Milton House View Protection Snags Kings Row Approval

Kings row
Site of Kings Row project in Milton (Photo credit: Google Street View)

The ambitious four-tower Kings Row project proposed for the Milton riverfront has hit a roadblock over protecting sightlines to the heritage-listed Milton House. 


Read: Milton Residents Voice Concerns Over Billionaire Developer’s Ambitious Project


Developer Shayher Alliance seeks to transform the Coronation Drive site into a mixed urban village, but the plan’s scale has drawn scrutiny from state and local entities.

The State Assessment and Referral Agency (SARA) postponed its ruling on the 37-storey towers until April amidst worries of obstructed views of the Milton House from the Brisbane River. 

Milton House (Photo credit: Heritage Branch/Queensland Heritage Register)

Constructed from 1852-1853, Milton House served as the residence of pioneering Brisbane chemist Ambrose Eldridge and his politically active family until 1855. 

The landmark home located at McDougall St, was then sold to pastoralist John Frederick McDougall, who expanded the estate and leased it out to a series of prominent tenants, such as Arthur Manning, the Colonial Under-Secretary, Henry Walsh, MLC and speaker of the Legislative Assembly, and James Crombie.

Tower Ad
Milton House, Milton, ca. 1870. Photo credit: John Oxley Library, State Library of Queensland 

SARA asked Shayher for more time to evaluate compliance with heritage codes safeguarding the colonial homestead’s visibility.

Meanwhile, Brisbane City Council has resumed discussions with Shayher after the company paused the development application process in late December. Over 120 public submissions objected to the proposal’s size, lack of greenspace, traffic impacts and interference with views.

Artist’s impression of heritage view from Coronation Drive (Photo credit: Urbis)

Greens MP Stephen Bates echoed similar community concerns, applauding council officers for highlighting issues like obscured sightlines to Mount Coot-tha. 

Residents also argued that the 30 to 37-storey height violates the City Plan and the Milton Neighbourhood Plan, conflicting with zoning intentions. 

Photo credit: Urbis

Responding to such objections, Urbis, on behalf of the developer, conceded exceeding area building limits but rationalised the towers as suitably bridging Brisbane’s CBD with outer regions amidst the city’s housing shortage.

Photo credit: Urbis

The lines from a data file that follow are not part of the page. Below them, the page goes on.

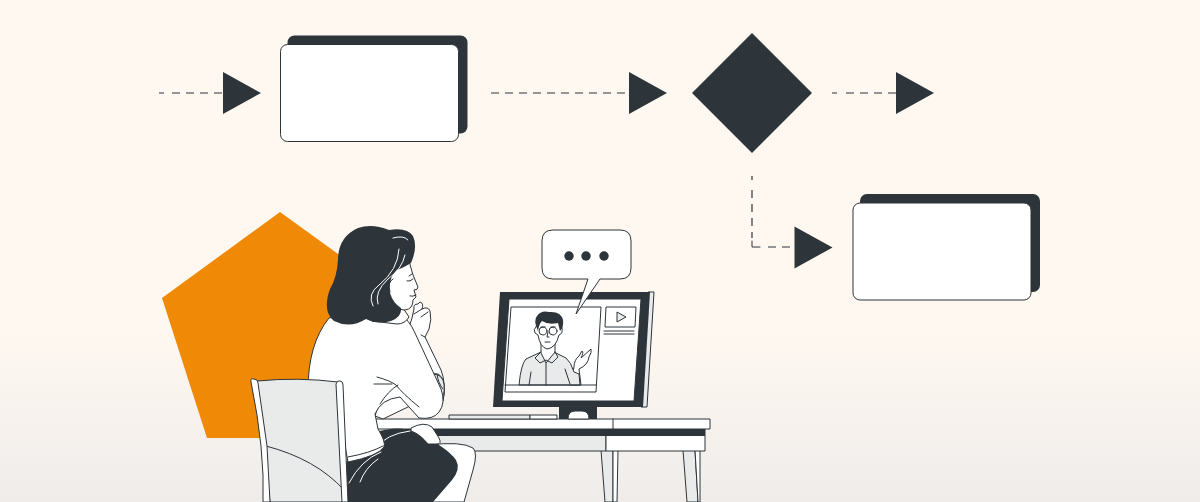
<!DOCTYPE html>
<html lang="en">
<head>
<meta charset="utf-8">
<title>Video call and process flow</title>
<style>
:root {
  --cream: #fff8f1;
  --floor: #efecea;
  --ink: #2d343a;
  --orange: #f08a06;
  --grey: #e9eaea;
  --white: #fff;
}
html, body { margin: 0; height: 100%; overflow: hidden; background: var(--cream); }
.banner { display: block; width: 1200px; height: 502px; }
.cream { stop-color: var(--cream); }
.floor { stop-color: var(--floor); }
.ink { fill: var(--ink); }
.accent { fill: var(--orange); }
.paper { fill: var(--white); stroke: var(--ink); stroke-width: 1; stroke-linejoin: round; }
.shade { fill: var(--grey); stroke: var(--ink); stroke-width: 1; stroke-linejoin: round; }
.line { fill: none; stroke: var(--ink); stroke-width: 1; stroke-linecap: round; stroke-linejoin: round; }
.shine { fill: none; stroke: var(--white); stroke-width: 1; stroke-linecap: round; }
.dash { fill: none; stroke: var(--ink); stroke-width: 1.2; stroke-dasharray: 8 6; }
</style>
</head>
<body>
<svg class="banner" viewBox="0 0 1200 502" role="img" aria-label="A woman at a desk on a video call, below a flow chart">
  <defs>
    <linearGradient id="backdrop" x1="0" y1="0" x2="0" y2="1">
      <stop class="cream" offset="0.66"/>
      <stop class="floor" offset="1"/>
    </linearGradient>
    <polygon id="arrowhead" class="ink" points="0,-21 38,0 0,21"/>
    <g id="step-box">
      <rect class="ink" x="7" y="-9" width="180" height="98" rx="7"/>
      <rect class="paper" x="0" y="0" width="178" height="97" rx="7" stroke-width="1.4"/>
    </g>
  </defs>

  <rect width="1200" height="502" fill="url(#backdrop)"/>

  <g id="flow-chart">
    <path class="dash" d="M159 93H164M172 93H223" stroke-dashoffset="0"/>
    <use href="#arrowhead" x="223" y="93"/>
    <use href="#step-box" x="280.5" y="44.5"/>
    <path class="dash" d="M491 93H629"/>
    <use href="#arrowhead" x="629" y="93"/>
    <polygon class="ink" points="752,33 812,93 752,153 692,93"/>
    <path class="dash" d="M832 93H837M846 93H896"/>
    <use href="#arrowhead" x="896" y="93"/>
    <path class="dash" d="M752 176V180M752 190V238"/>
    <path class="line" stroke-width="1.2" d="M752 241V247H760"/>
    <path class="dash" d="M768 247H795"/>
    <use href="#arrowhead" x="794.5" y="247.500"/>
    <use href="#step-box" x="853" y="203"/>
  </g>

  <polygon id="pentagon" class="accent" points="280,212 399,298 353,438 207,438 162,298"/>

  <g id="desk">
    <polygon class="shade" points="601,450 613,450 613,502 605,502"/>
    <polygon class="paper" points="613,450 618,450 617,502 613,502"/>
    <polygon class="shade" points="683,450 695,450 698,502 687,502"/>
    <polygon class="paper" points="695,450 700,450 700,502 698,502"/>
    <rect class="shade" x="400" y="429" width="206" height="22"/>
    <rect class="paper" x="606" y="429" width="99" height="22"/>
    <rect class="ink" x="400" y="429" width="305" height="7"/>
    <rect class="paper" x="372" y="419" width="338" height="10"/>
    <path class="line" d="M613 419V429"/>
    <rect class="shade" x="449" y="415" width="81" height="4"/>
    <rect class="paper" x="530" y="415" width="27" height="4"/>
  </g>

  <g id="monitor">
    <path class="ink" d="M559 404H597V419H559Z"/>
    <path class="paper" d="M568 419Q568 411 575 411H582Q589 411 589 419Z"/>
    <polygon class="shade" points="648,292 654,292 647,407 641,407"/>
    <polygon class="ink" points="500,292 650,292 643,407 493,407"/>
    <polygon class="paper" points="509,299 641,299 634,401 502,401"/>
    <polygon class="paper" points="511,307 601,307 596,392 505,392"/>
    <polygon class="paper" points="606,307 636,307 635,327 605,327"/>
    <polygon class="shade" points="617,312 626,317 617,322"/>
    <path class="line" d="M604 331H634M604 334H634"/>
    <g id="caller">
      <path class="paper" d="M570 385L574 367Q574 360 579 356L582 351Q584 352 581 358L591 349Q592 352 589 357Q588 365 579 369L581 385Z"/>
      <path class="shade" d="M519 385Q521 364 526 359L541 352H554L566 358Q571 362 574 372L579 374L580 385Z"/>
      <path class="paper" d="M541 341V353L546 363L555 352V341Z"/>
      <path class="paper" d="M536 327Q533 329 535 333L538 335Q540 347 547 349Q556 348 559 335Q563 334 562 328L560 320H538Z"/>
      <path class="ink" d="M538 331Q533 320 537 316Q541 310 549 312Q561 311 563 320Q564 327 560 331L558 323Q548 325 542 321Q539 324 538 331Z"/>
      <g class="line">
        <circle cx="543" cy="331" r="4"/>
        <circle cx="553" cy="331" r="4"/>
        <path d="M541 327H545M551 327H555M548 332L547 337H549M545 342H550M541 352L535 358L540 363L546 360L552 363L558 357L555 352M546 363V385M531 372L529 385M565 369L570 384"/>
      </g>
    </g>
    <path class="line" d="M505 385H596"/>
  </g>

  <g id="speech-bubble">
    <path class="paper" d="M553 230H620Q631 230 631 241V268Q631 279 620 279H600L576 314L588 279H553Q542 279 542 268V241Q542 230 553 230Z"/>
    <g class="ink">
      <circle cx="569" cy="256" r="4.700"/>
      <circle cx="586" cy="256" r="4.700"/>
      <circle cx="604" cy="256" r="4.700"/>
    </g>
  </g>

  <g id="woman">
    <path class="paper" d="M428 445Q462 441 473 448Q478 453 473 470L464 502H405Z"/>
    <path class="ink" d="M346 462L376 432Q400 425 414 432Q446 446 456 460Q461 469 452 480L433 502H346Z"/>
    <path class="paper" d="M411 428Q424 421 432 427L439 438Q442 444 437 444L428 444Q420 434 411 431Z"/>
    <path class="shine" d="M381 452Q361 460 349 483M378 459Q365 468 360 482M410 431Q386 434 376 448"/>
    <g id="raised-arm">
      <path class="paper" d="M412 318L414 309Q413 304 418 304L420 302Q424 303 422 309Q428 306 430 311Q432 319 429 329L425 337L441 370Q446 382 443 401L428 402L405 340Z"/>
      <path class="line" d="M422 309L414 314M428 312L421 317M425 337L421 335"/>
    </g>
    <path class="paper" d="M375 416Q377 404 389 399L428 384L432 374Q440 372 443 380Q447 395 440 407Q433 417 418 416L410 406L383 419Z"/>
    <path class="shade" d="M428 376Q438 371 443 380Q446 390 442 399Q433 396 432 386Z"/>
    <path class="line" d="M433 376Q435 387 441 396M437 374Q438 383 443 389"/>
    <path class="paper" d="M329 318Q345 314 374 318L399 314Q409 319 415 333L441 389Q446 403 439 412Q433 420 419 418L400 397Q381 399 375 414L378 429Q386 442 384 447Q378 456 348 462L342 430L308 390Q308 344 329 318Z"/>
    <path class="line" d="M377 377Q391 381 396 385Q402 393 419 407M374 384H392M398 385Q388 391 380 404M383 446Q370 453 348 457"/>
    <path class="paper" d="M389 312L401 305L409 317Q405 324 397 324L372 321Z"/>
    <path class="paper" d="M409 261L413 275L418 287Q418 290 414 290L416 297L413 300Q413 309 405 310Q396 310 389 301L386 270Z"/>
    <path class="line" d="M407 281Q410 282 413 279M409 276L412 274M410 296Q413 297 416 295M390 292Q387 282 393 279"/>
    <path class="ink" d="M338 260Q338 237 358 228Q372 223 389 230Q407 227 413 236Q418 247 411 263Q403 268 397 270Q388 278 390 293Q393 303 401 308Q402 317 391 321Q377 325 366 319Q350 329 334 321Q322 311 330 289Q337 277 338 260Z"/>
    <path class="shine" d="M399 249Q398 270 379 285Q367 294 373 306M405 255Q402 269 388 279Q374 292 378 304M393 238Q404 235 408 240"/>
    <path class="line" stroke="#fff" d="M409 238V244"/>
  </g>

  <g id="chair">
    <path class="shade" d="M257 381Q298 377 338 382L346 502H270Z"/>
    <path class="line" d="M266 446Q316 459 344 490"/>
    <path class="paper" d="M251 382Q250 378 254 379Q258 379 258 383L267 446L270 502H263Q265 450 251 382Z"/>
    <path class="paper" d="M336 384Q337 380 340 381Q343 381 343 385L348 502H342Z"/>
  </g>
</svg>
</body>
</html>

Shayher defended the project in the application as a landmark design suitably transitioning from Brisbane’s CBD whilst providing needed housing.


Read: Historic Homes in Brisbane: Milton House


The $300 million vision would transform 14,780 sqm into a retail plaza surrounded by 30-37 storey towers combining public riverfront access with units, sports facilities and shops. But unlocking Milton’s river edge hinges on satisfying worries about dwarfed heritage vistas. After almost a year in review, the future of the Kings Row project remains clouded by the past.

Published 12-February-2024